Top of Data for analysis

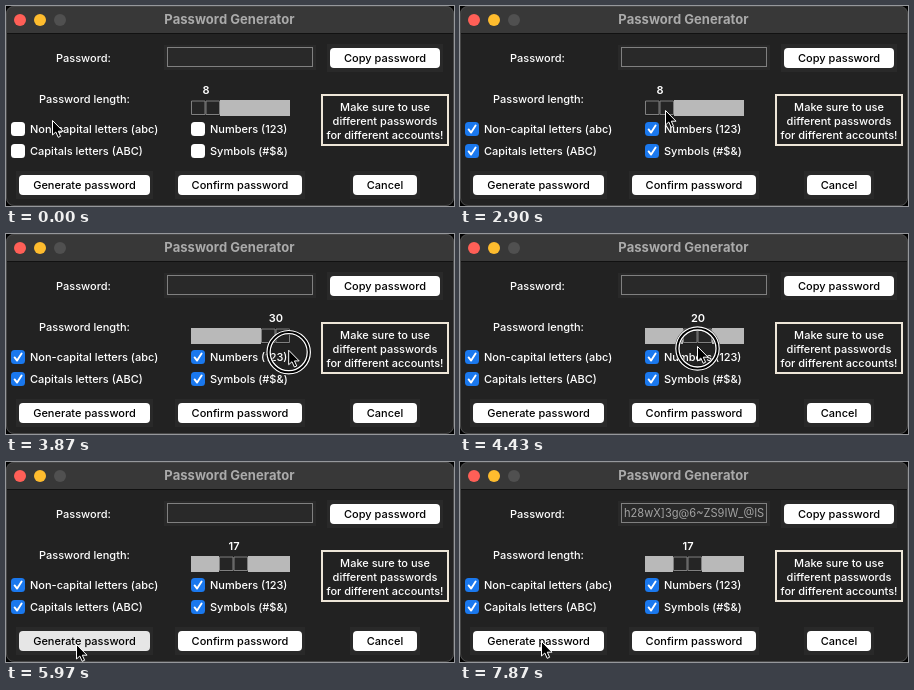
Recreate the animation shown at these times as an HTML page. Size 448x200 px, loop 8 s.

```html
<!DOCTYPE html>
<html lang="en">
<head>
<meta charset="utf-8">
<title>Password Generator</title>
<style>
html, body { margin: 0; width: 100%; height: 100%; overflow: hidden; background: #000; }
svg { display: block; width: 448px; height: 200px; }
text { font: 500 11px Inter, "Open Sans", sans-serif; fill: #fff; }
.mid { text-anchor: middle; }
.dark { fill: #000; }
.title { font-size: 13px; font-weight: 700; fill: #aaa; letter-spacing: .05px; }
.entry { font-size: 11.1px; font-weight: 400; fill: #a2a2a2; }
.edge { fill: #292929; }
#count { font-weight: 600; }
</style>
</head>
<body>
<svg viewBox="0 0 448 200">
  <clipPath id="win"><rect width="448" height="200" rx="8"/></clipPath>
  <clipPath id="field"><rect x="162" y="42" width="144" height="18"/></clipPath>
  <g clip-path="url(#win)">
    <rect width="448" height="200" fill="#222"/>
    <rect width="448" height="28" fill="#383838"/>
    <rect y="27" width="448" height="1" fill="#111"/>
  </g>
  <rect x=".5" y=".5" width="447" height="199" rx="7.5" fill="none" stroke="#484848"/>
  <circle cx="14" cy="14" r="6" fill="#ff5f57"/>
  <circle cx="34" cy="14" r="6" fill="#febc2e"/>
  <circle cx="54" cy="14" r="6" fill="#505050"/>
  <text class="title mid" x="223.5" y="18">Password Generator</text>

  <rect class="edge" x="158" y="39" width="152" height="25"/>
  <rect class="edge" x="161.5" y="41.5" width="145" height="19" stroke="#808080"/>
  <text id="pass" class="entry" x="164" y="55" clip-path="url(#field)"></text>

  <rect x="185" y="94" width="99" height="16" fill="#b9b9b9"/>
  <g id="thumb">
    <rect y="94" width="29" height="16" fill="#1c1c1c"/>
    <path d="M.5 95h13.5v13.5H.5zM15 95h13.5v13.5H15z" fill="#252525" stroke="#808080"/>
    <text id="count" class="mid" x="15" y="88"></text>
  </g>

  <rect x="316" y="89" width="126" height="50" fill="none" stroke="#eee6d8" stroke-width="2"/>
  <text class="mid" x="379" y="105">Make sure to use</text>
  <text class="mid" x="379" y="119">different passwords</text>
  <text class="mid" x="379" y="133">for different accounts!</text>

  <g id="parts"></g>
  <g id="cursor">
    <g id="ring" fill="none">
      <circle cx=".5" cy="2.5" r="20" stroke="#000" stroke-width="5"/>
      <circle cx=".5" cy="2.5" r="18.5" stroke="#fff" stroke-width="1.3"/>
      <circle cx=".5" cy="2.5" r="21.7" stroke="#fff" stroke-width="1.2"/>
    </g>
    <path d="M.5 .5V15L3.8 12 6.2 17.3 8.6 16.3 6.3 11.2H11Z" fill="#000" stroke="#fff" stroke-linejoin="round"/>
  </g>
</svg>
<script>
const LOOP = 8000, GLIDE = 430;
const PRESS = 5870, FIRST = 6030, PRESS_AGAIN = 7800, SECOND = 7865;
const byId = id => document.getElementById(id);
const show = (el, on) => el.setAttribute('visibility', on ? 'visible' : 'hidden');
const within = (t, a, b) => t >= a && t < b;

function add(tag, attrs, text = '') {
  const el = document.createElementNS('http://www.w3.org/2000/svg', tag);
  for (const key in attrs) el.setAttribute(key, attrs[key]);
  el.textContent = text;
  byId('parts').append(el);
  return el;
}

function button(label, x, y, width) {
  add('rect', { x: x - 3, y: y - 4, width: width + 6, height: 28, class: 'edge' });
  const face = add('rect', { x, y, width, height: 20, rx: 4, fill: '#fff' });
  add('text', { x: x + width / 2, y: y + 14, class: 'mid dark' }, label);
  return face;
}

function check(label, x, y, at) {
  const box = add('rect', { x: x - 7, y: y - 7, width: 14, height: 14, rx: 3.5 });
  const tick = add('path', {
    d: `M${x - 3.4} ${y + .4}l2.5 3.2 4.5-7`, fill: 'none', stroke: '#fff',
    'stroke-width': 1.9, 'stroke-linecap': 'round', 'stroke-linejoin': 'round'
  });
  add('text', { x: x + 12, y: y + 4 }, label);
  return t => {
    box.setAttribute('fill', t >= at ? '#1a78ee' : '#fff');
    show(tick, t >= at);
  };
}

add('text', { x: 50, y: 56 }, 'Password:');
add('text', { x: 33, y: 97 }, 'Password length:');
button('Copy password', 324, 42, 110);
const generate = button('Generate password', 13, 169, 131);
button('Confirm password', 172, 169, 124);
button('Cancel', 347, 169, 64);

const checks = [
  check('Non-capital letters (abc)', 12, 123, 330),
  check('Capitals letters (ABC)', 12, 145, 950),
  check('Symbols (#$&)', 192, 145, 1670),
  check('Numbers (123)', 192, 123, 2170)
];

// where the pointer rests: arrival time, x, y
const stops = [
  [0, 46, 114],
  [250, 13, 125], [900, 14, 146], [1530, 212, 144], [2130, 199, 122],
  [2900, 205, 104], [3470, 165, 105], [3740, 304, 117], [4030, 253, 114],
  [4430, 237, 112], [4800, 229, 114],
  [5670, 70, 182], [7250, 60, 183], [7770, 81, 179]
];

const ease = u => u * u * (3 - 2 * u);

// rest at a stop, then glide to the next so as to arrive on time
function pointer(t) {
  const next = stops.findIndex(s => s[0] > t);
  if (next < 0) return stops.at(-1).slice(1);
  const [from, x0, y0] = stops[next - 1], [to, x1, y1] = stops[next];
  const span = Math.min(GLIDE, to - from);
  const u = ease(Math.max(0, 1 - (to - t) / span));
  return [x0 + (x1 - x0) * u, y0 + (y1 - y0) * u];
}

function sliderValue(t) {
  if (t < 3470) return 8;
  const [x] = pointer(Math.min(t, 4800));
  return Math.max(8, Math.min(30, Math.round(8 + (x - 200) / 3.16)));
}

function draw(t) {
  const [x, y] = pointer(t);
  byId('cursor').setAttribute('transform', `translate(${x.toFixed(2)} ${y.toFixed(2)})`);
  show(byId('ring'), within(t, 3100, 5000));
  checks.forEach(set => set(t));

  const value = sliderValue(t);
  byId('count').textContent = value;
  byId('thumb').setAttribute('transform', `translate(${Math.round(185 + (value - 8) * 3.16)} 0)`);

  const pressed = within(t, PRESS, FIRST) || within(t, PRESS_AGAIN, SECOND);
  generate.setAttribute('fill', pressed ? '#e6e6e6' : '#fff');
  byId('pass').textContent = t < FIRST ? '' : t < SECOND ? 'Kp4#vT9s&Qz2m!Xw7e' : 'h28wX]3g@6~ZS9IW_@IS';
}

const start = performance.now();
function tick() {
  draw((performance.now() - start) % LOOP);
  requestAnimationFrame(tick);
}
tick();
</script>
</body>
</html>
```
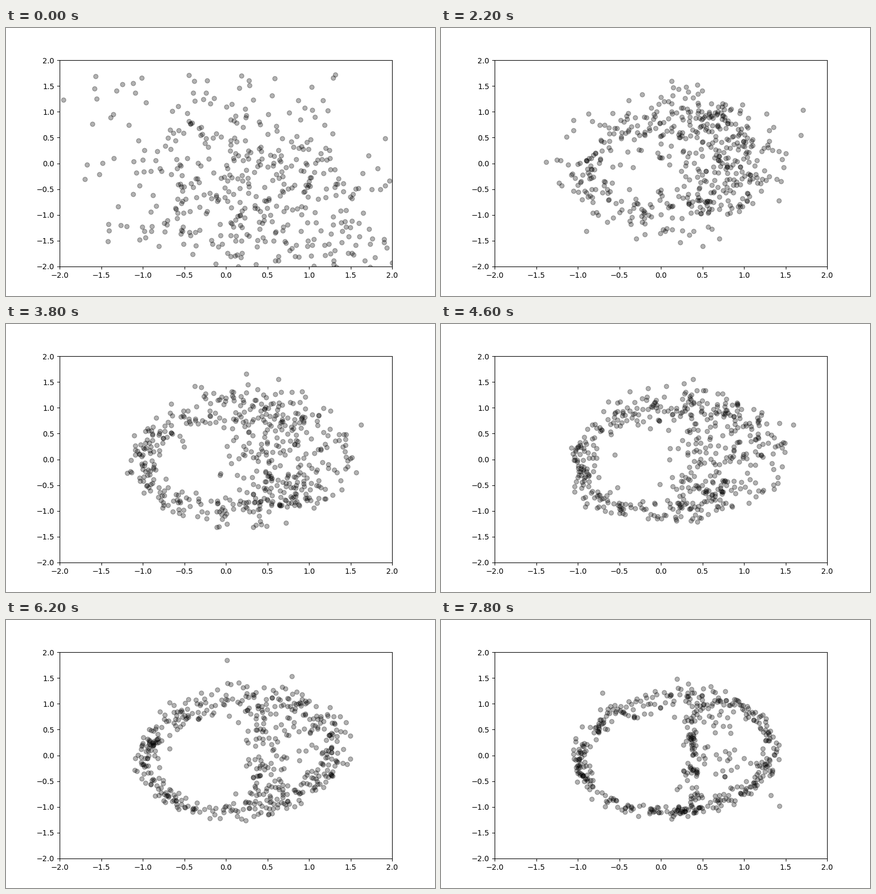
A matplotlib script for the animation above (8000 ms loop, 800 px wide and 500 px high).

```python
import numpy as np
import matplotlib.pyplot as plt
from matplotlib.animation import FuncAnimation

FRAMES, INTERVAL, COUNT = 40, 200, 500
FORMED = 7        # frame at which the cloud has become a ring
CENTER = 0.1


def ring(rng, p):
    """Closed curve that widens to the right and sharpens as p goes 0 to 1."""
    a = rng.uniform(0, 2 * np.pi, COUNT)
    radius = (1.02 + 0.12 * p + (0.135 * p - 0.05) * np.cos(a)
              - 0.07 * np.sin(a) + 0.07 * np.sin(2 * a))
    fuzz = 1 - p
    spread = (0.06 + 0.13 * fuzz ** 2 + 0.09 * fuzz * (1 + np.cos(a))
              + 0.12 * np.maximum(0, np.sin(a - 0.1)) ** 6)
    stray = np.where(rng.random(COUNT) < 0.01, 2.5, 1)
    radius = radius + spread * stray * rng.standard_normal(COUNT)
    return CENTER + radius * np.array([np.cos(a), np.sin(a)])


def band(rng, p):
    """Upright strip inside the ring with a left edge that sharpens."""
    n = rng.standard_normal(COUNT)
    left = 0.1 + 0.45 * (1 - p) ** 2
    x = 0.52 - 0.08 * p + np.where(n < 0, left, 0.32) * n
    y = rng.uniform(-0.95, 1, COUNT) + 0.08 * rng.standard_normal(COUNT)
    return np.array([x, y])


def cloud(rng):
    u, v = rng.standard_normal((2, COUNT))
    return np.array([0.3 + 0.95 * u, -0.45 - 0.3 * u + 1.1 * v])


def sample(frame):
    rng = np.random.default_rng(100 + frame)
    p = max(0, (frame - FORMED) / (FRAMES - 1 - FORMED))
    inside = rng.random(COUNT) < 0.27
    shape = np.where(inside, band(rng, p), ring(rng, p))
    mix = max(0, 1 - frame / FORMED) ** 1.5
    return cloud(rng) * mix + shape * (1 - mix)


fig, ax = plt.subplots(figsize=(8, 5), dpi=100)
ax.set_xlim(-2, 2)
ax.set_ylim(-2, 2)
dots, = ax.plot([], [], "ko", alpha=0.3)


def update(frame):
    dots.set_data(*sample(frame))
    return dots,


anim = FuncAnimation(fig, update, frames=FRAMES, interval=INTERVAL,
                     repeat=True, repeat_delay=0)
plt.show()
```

Bottom of Data for analysis

Task to carry out: Look through the entries for the string "from". Every line that has it belongs in the answer.

Written answer:
  const [from, x0, y0] = stops[next - 1], [to, x1, y1] = stops[next];
  const span = Math.min(GLIDE, to - from);
from matplotlib.animation import FuncAnimation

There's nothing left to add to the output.